The Los Angeles Department of Transportation (LADOT) has placed the largest order for electric busses ever seen in the United States as the city looks to become more eco-friendly in time for when it hosts the 2028 Olympic and Paralympic Games.
Los Angeles Mayor Eric Garcetti wants the city's bus fleet to produce zero emissions by the time the city hosts the Olympics for the third time in history.
That pledge was a key component of an Executive Directive he has signed - titled "L.A.’s Green New Deal: Leading By Example" - promising a decade of action to fight the climate crisis.
"The clean transportation revolution is not a distant dream - it’s happening on LA’s streets right now," Garcetti said.
"Seeing these zero-emission buses rolling down our roads in the years ahead will bring us one step closer to realising our vision of cleaner air, lower emissions, healthier communities, and a more sustainable future for all Angelenos."

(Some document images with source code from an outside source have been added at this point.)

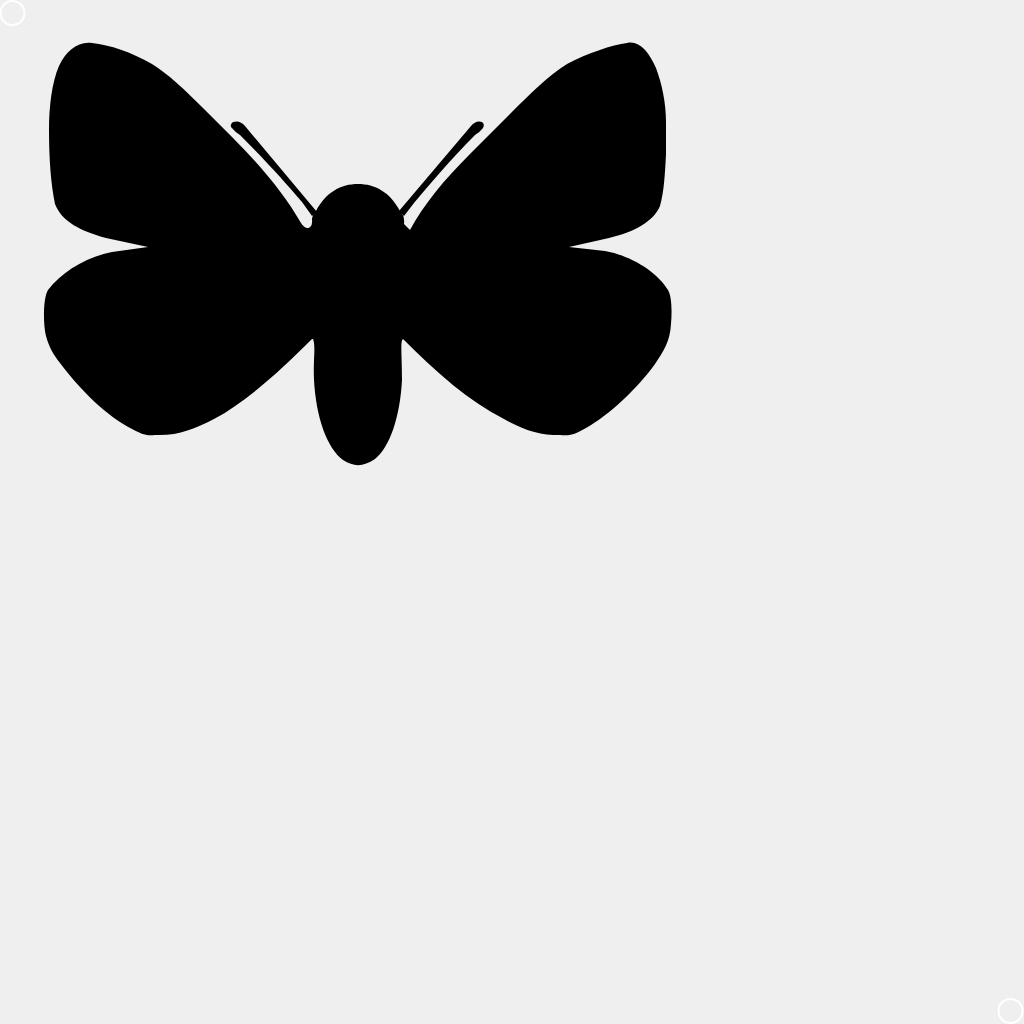
<!DOCTYPE html>
<html lang="en">
<head>
<meta charset="utf-8">
<title>Moth silhouette</title>
<style>
:root { --paper: #eeefee; --ink: #000; --ring: #fff; }
html, body { margin: 0; width: 1024px; height: 1024px; overflow: hidden; background: var(--paper); }
svg { display: block; }
.moth { fill: var(--ink); }
.corner-rings { fill: none; stroke: var(--ring); stroke-width: 2; }
</style>
</head>
<body>
<svg width="1024" height="1024" viewBox="0 0 1024 1024" role="img" aria-label="Black silhouette of a moth with open wings">
  <g class="corner-rings">
    <circle cx="12.5" cy="13" r="12"/>
    <circle cx="1010.5" cy="1011" r="12"/>
  </g>
  <g class="moth">
    <path class="left-wings" d="M358 228H312Q305 230 301 223C285 195 262 167 233 138L204 109C184 89 168 74 152 64C131 52 110 45 92 43C78 41 66 51 59 66C52 82 49 106 49 130C49 160 51 185 55 204C62 222 81 231 106 238L148 247L112 252C86 257 62 272 48 290C43 298 43 324 46 336C49 347 53 354 60 363C80 390 108 417 132 429C142 434 145 436 155 435C178 436 194 429 214 419C246 402 280 371 312 339L358 339Z"/>
    <path class="right-wings" d="M358 228H404L410 230C424 204 444 180 470 154L510 114C530 94 548 76 567 64C588 53 612 45 627 43C639 40 649 52 656 68C662 84 666 103 666 122V154C665 174 664 192 660 206C653 222 634 232 609 238L569 247L605 251C632 256 657 272 668 290C672 297 672 312 671 324C670 342 663 352 655 364C637 389 609 415 586 428C575 434 572 436 560 435C540 435 526 431 504 419C470 402 437 373 403 339L358 339Z"/>
    <path class="body" d="M316 211C326 192 341 184 358 184C375 184 390 192 400 211Q405 216 404 224L410 230V330L403 339C400 341 402 354 402 380C400 417 390 447 375 459C363 467 354 467 343 460C327 448 316 417 314 380C313 358 316 347 313 339L305 330V229Q313 228 312 220Q312 215 316 211Z"/>
    <path class="left-antenna" d="M317 212L245 126Q240 120 233 122Q230 124 231 127Q235 132 240 135C264 159 286 183 302 202L312 216Z"/>
    <path class="right-antenna" d="M399 211L471 126Q476 120 482 122Q485 124 483 128Q480 132 475 135C451 159 431 183 414 203L404 216Z"/>
  </g>
</svg>
</body>
</html>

In total, 155 busses have been ordered.
The majority will be K7M busses manufactured by Chinese company BYD, reported Mass Transit.
We've come a long way in 40 years. Check out what the #DASH bus looked like in 1985, 2000, and 2020. Today we're working on becoming a 100% zero-emission fleet by 2028. @ladottransit#L4D0T #LADOT40 #Anniversary #TBT pic.twitter.com/e5SeoHEdPX— LADOT (@LADOTofficial) February 21, 2020
Garcetti made the announcement at a new LADOT yard for buss maintenance.
It features many solar panels and charging points so can service 70 busses and is also certified platinum - the best rating - by Leadership in Energy and Environmental Design.
"Los Angeles is making a bold investment in a clean transportation future," Seleta Reynolds, LADOT general manager, said.
"These 155 buses will save the city money on fuel costs and improve air quality and health for families across the region we serve."
Los Angeles is the largest city in California, a state which has witnessed first-hand the devastating effects of the climate crisis.
One of the worst droughts in California history led to restrictions on water use in recent years, while more than 100 people were killed by wildfires in 2018 and as 765,000 hectares burned.